━━━━━ Records for the task
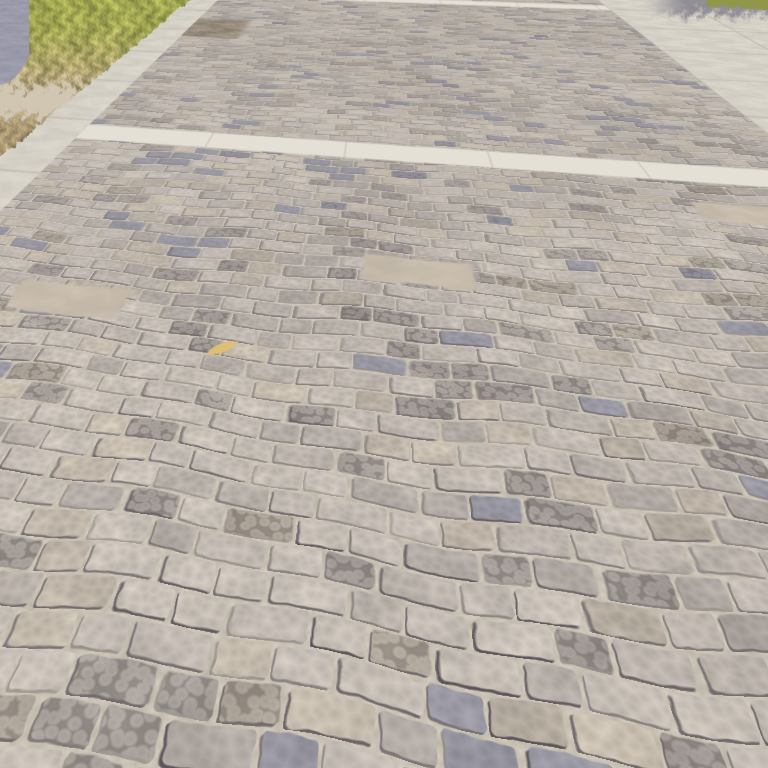
A three.js fragment shader for this texture:

```glsl
// A receding street of staggered grey setts with pale cross bands, kerb, verge and a fallen leaf.
#define VANISH vec2(0.505, 1.215)   // where the street edges meet
#define ROW_TILT 0.167              // slant of the rows across the street
#define SETT vec2(0.086, 0.046)     // sett length and row depth on the ground
#define ASPECT 1.6                  // sett length over depth
#define SOFT 0.0018                 // edge softness in canvas units
#define STONE vec3(0.75, 0.72, 0.69)
#define PALE vec3(0.84, 0.82, 0.78)
#define DARK vec3(0.60, 0.57, 0.56)
#define SHADE vec3(0.33, 0.30, 0.33)
#define STRAW vec3(0.76, 0.68, 0.51)
#define GRASS vec3(0.67, 0.69, 0.34)
#define SLATE vec3(0.56, 0.56, 0.62)

varying vec2 vUv;

float hash(vec2 p) {
  return fract(sin(dot(p, vec2(127.1, 311.7))) * 43758.5);
}

// Distance to the nearest scattered point
float cellular(vec2 p) {
  vec2 cell = floor(p), f = fract(p);
  float nearest = 2.0;
  for (int y = -1; y <= 1; y++)
    for (int x = -1; x <= 1; x++) {
      vec2 o = vec2(float(x), float(y));
      vec2 jitter = vec2(hash(cell + o), hash(cell + o + 57.3));
      nearest = min(nearest, length(o + jitter - f));
    }
  return nearest;
}

// Layered sines, about -1 to 1
float waves(vec2 p) {
  float sum = 0.0, amp = 0.5;
  for (int i = 0; i < 4; i++) {
    sum += amp * sin(p.x + 1.7 * sin(p.y));
    p = mat2(1.2, 1.5, -1.5, 1.2) * p + 1.3;
    amp *= 0.55;
  }
  return sum;
}

float box(vec2 p, vec2 extent, float radius) {
  vec2 d = abs(p) - extent + radius;
  return length(max(d, 0.0)) + min(max(d.x, d.y), 0.0) - radius;
}

float fill(float d, float soft) { return 1.0 - smoothstep(-soft, soft, d); }

// Thin line around each whole number of x
float seam(float x, float width, float soft) {
  return fill(abs(fract(x + 0.5) - 0.5) - width, soft);
}

vec3 setts(vec2 ground, float depthSoft, float detail) {
  vec2 p = ground / SETT;
  p.y += 0.2 * sin(p.x * 0.55 + p.y * 0.3) + 0.08 * sin(p.x * 1.9);
  float row = floor(p.y);
  p.x += 0.5 * mod(row, 2.0) + 0.3 * hash(vec2(row, 3.0));
  p.x += 0.13 * sin(p.x * 2.3 + row * 4.1);
  vec2 id = vec2(floor(p.x), row);
  float rnd = hash(id), rnd2 = hash(id + 19.7);

  // Worn block outline and the shadow it throws towards the viewer
  vec2 f = (fract(p) - 0.5) * vec2(ASPECT, 1.0);
  f.y += (rnd2 - 0.5) * 0.09 * f.x;
  vec2 grain = ground / SETT * vec2(ASPECT, 1.0);
  float speck = cellular(grain * 3.5);
  float chip = 0.07 * (cellular(grain * 1.9) - 0.45) + 0.03 * (speck - 0.45);
  vec2 extent = vec2(0.735, 0.44) - 0.03 * vec2(rnd, rnd2);
  float soft = depthSoft / SETT.y;
  float block = fill(box(f, extent, 0.1) + chip, soft);
  float shadow = fill(box(f + vec2(0.055, 0.075), extent, 0.1) + chip, soft);

  // Tone of each block, weathering and grain
  float weather = waves(ground * vec2(2.6, 4.0) + 0.7);
  float tone = 0.9 * rnd * rnd - 0.22 + 0.28 * weather;
  vec3 stone = mix(STONE, DARK, clamp(tone, -0.25, 1.0));
  stone = mix(stone, SLATE, 0.8 * step(0.95, rnd2));
  stone = mix(stone, STRAW, 0.15 * step(rnd2, 0.2));
  stone *= 1.0 + detail * (0.13 * (speck - 0.45) + 0.05 * waves(grain * 2.2));
  stone *= 1.0 - 0.22 * detail * step(0.84, rnd) * smoothstep(0.35, 0.7, speck);

  vec3 joint = mix(PALE, STRAW, 0.13) * (1.0 - 0.12 * detail * speck);
  joint = mix(joint, SHADE, shadow * (0.3 + 0.65 * hash(id + 7.1)));
  return mix(joint, stone, block);
}

void main() {
  // Project the canvas onto the ground: x across, y away
  float drop = VANISH.y - vUv.y;
  vec2 ground = vec2((vUv.x - VANISH.x) / drop, 1.0 / drop);
  ground.y += ROW_TILT * ground.x;
  float sideSoft = SOFT / drop, depthSoft = sideSoft / drop;
  float mottle = waves(ground * vec2(23.0, 31.0));
  vec3 color = setts(ground, depthSoft, smoothstep(0.2, 0.7, drop));

  // Large flat slabs among the setts, and a rusty cover far off
  for (int i = 0; i < 3; i++) {
    float n = float(i);
    vec2 center = vec2(-0.69 + 0.7 * n + 0.06 * n * n, 1.54 + 0.14 * n + 0.09 * n * n);
    float d = box(ground - center, vec2(0.125, 0.052), 0.01) + 0.006 * mottle;
    color = mix(color, mix(STONE, STRAW, 0.22) * (1.03 + 0.04 * mottle), fill(d, depthSoft));
  }
  float cover = box(ground - vec2(-0.92, 3.83), vec2(0.18), 0.01);
  color = mix(color, mix(DARK, STRAW, 0.35) * (0.9 + 0.1 * mottle), fill(cover, depthSoft));

  // Pale cross bands made of long pieces
  float band = abs(mod(ground.y - 1.305, 2.23) - 1.115) - 0.06;
  float cuts = seam(ground.x / 0.45 + 0.3, 0.006, sideSoft / 0.45);
  color = mix(color, mix(PALE * 1.07, STONE, 0.6 * cuts), fill(band, depthSoft));

  // Smooth paving on the right, kerb on the left
  float joints = max(seam(ground.y / 0.42, 0.012, depthSoft / 0.42),
                     seam((ground.x - 1.27) / 0.5, 0.01, sideSoft / 0.5));
  vec3 paving = mix(PALE * (1.0 + 0.035 * mottle), DARK, 0.35 * joints);
  color = mix(color, paving, fill(1.15 - abs(ground.x - 0.12), sideSoft));

  // Verge: green far off, then bare sand, then dry grass
  float blades = waves(vUv * vec2(310.0, 240.0)) + 0.6 * waves(vUv * 95.0);
  float edge = drop + 0.012 * blades;
  vec3 verge = mix(GRASS, STRAW, smoothstep(0.24, 0.34, edge)) * (0.94 + 0.17 * blades);
  verge = mix(verge, mix(PALE, STRAW, 0.3), smoothstep(0.315, 0.335, edge));
  verge = mix(verge, STRAW * (0.85 + 0.16 * blades), smoothstep(0.36, 0.375, edge));
  color = mix(color, verge, fill(ground.x + 1.2 + 0.012 * blades, sideSoft));

  // Wall at the upper left, tree shade and lawn at the upper right
  float wall = max(vUv.x - 0.038, 0.89 + 25.0 * vUv.x * vUv.x - vUv.y);
  color = mix(color, SLATE * (1.08 + 0.05 * mottle), fill(wall, SOFT));
  float dapple = smoothstep(0.83, 0.9, vUv.x) * smoothstep(0.972, 0.99, vUv.y + 0.008 * blades);
  color = mix(color, SLATE * 0.85, 0.75 * dapple);
  float lawn = 1.038 - 0.05 * vUv.x - vUv.y + 0.002 * blades;
  color = mix(color, GRASS * 0.85, fill(max(lawn, 0.92 - vUv.x), SOFT));

  // Fallen leaf
  vec2 leaf = mat2(0.93, -0.37, 0.37, 0.93) * (vUv - vec2(0.289, 0.547));
  float rim = abs(leaf.y) - 0.006 + 12.4 * leaf.x * leaf.x;
  color = mix(color, STRAW * vec3(1.15, 1.1, 0.9), fill(rim, SOFT));

  gl_FragColor = vec4(clamp(color, 0.0, 1.0), 1.0);
}
```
━━━━━━━━━━
[Exercise requirements]:
What lines of the preceding data include the string "depthSoft"? Pull them out.

[Expected output]:
vec3 setts(vec2 ground, float depthSoft, float detail) {
  float soft = depthSoft / SETT.y;
  float sideSoft = SOFT / drop, depthSoft = sideSoft / drop;
  vec3 color = setts(ground, depthSoft, smoothstep(0.2, 0.7, drop));
    color = mix(color, mix(STONE, STRAW, 0.22) * (1.03 + 0.04 * mottle), fill(d, depthSoft));
  color = mix(color, mix(DARK, STRAW, 0.35) * (0.9 + 0.1 * mottle), fill(cover, depthSoft));
  color = mix(color, mix(PALE * 1.07, STONE, 0.6 * cuts), fill(band, depthSoft));
  float joints = max(seam(ground.y / 0.42, 0.012, depthSoft / 0.42),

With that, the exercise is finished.